"Research is of increasing importance," Adler says, "especially to career credibility, but it is an isolated endeavor. Now teaching is both wonderful socially - interacting with students at a very high level - and it's a great incubator for scholarly pursuits. It's gratifying to be able to combine both."

The native Philadelphian finds ever-increasing enjoyment in teaching both constitutional law and administrative law classes. "Seminars at this level are really like long conversations with my students. It's a tremendous pleasure." Part of that pleasure comes from the students' passion for the subject matter, which rivals his own. "The students are incredibly enthusiastic; there's a great degree of interest in class. I can't imagine just doing research and not having the time in the classroom." Adler finds the students at Penn to be "spirited, and very much engaged with the law. I'm impressed."

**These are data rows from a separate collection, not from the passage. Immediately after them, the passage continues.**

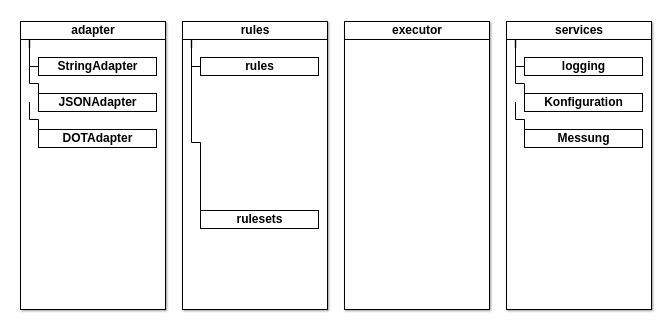
<!DOCTYPE html>
<html lang="de">
<head>
<meta charset="utf-8">
<title>Module overview</title>
<style>
:root { --paper: #fff; --ink: #000; --shadow: rgba(0, 0, 0, .4); }
* { box-sizing: border-box; margin: 0; padding: 0; }
html, body { width: 672px; height: 330px; overflow: hidden; background: var(--paper); }
.diagram {
  position: relative;
  display: flex;
  gap: 16px;
  width: 672px;
  height: 330px;
  padding: 21px 20px 20px;
  color: var(--ink);
  font: bold 12px/16px "Liberation Sans", Arial, sans-serif;
  text-align: center;
}
.module {
  flex: none;
  width: 146px;
  height: 289px;
  border: 1px solid var(--ink);
  background: var(--paper);
  box-shadow: 1px 1px 2px var(--shadow);
}
.module h2 { height: 18px; font: inherit; line-height: 17px; border-bottom: 1px solid var(--ink); }
.parts { display: flex; flex-direction: column; gap: 17px; padding: 17px 8px 0 17px; list-style: none; }
.parts li { height: 19px; line-height: 17px; border: 1px solid var(--ink); }
.parts .distant { margin-top: 117px; }
.connectors { position: absolute; left: 0; top: 0; fill: none; stroke: var(--ink); stroke-width: 1; }
</style>
</head>
<body>
<main class="diagram">
  <section class="module">
    <h2>adapter</h2>
    <ul class="parts">
      <li>StringAdapter</li>
      <li>JSONAdapter</li>
      <li>DOTAdapter</li>
    </ul>
  </section>
  <section class="module">
    <h2>rules</h2>
    <ul class="parts">
      <li>rules</li>
      <li class="distant">rulesets</li>
    </ul>
  </section>
  <section class="module">
    <h2>executor</h2>
  </section>
  <section class="module">
    <h2>services</h2>
    <ul class="parts">
      <li>logging</li>
      <li>Konfiguration</li>
      <li>Messung</li>
    </ul>
  </section>
  <svg class="connectors" width="672" height="330" viewBox="0 0 672 330" aria-hidden="true">
    <defs>
      <g id="three-part-tree">
        <path d="M29.5 39V83.5H38.5V102"/>
        <path d="M29.5 66.5H38"/>
        <path d="M29.5 39V48" stroke-width="1.4"/>
        <path d="M29.5 102V119.5H38.5V138"/>
      </g>
    </defs>
    <use href="#three-part-tree"/>
    <use href="#three-part-tree" x="486"/>
    <g id="two-part-tree">
      <path d="M191.5 39V142.5H200.5V219"/>
      <path d="M191.5 66.5H200"/>
      <path d="M191.5 39V48" stroke-width="1.4"/>
    </g>
  </svg>
</main>
</body>
</html>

Adler breaks up the scholarly solitude furthermore by collaborating as much as possible with colleagues at Penn and other universities around the country. Last year he and Seth Kreimer, professor of law, co-authored an extensive study of federalism titled "The New Etiquette of Federalism: New York, Printz and Yeskey" (Supreme Court Review, 1998). A recent article for the University of Pennsylvania Law Review, "Expressive Theories of Law: A Skeptical Overview," was accompanied by a response by academics Elizabeth Anderson and Richard Pildes of the University of Michigan.

"This school was a great place to start out," Adler reflects. "It's been a great place for learning how to teach, how to do scholarship, and I came in with many other junior people with whom I've grown, which has made it nice."

Adler joined the Penn Law School faculty in 1995, following clerkships with Associate Justice of the Supreme Court Sandra Day O'Connor, and Judge Harry Edwards of the U. S. Court of Appeals for the D. C. Circuit, and a year spent in private practice. A summa cum laude graduate of Yale University (1984), he earned a master's degree from Oxford (1986), and a J.D. from Yale (1991). Prior to returning to Yale with his eye on a law degree and a career in academe, Adler spent two years in New York City as a management consultant with Oliver Wyman & Co., a strategy-consulting firm dedicated to the financial services industry. "I enjoyed my time in business enough, I guess, but I just didn't find the intellectual or academic stimulation there that I needed," he says. "It was then that I decided that my heart was really in the academy."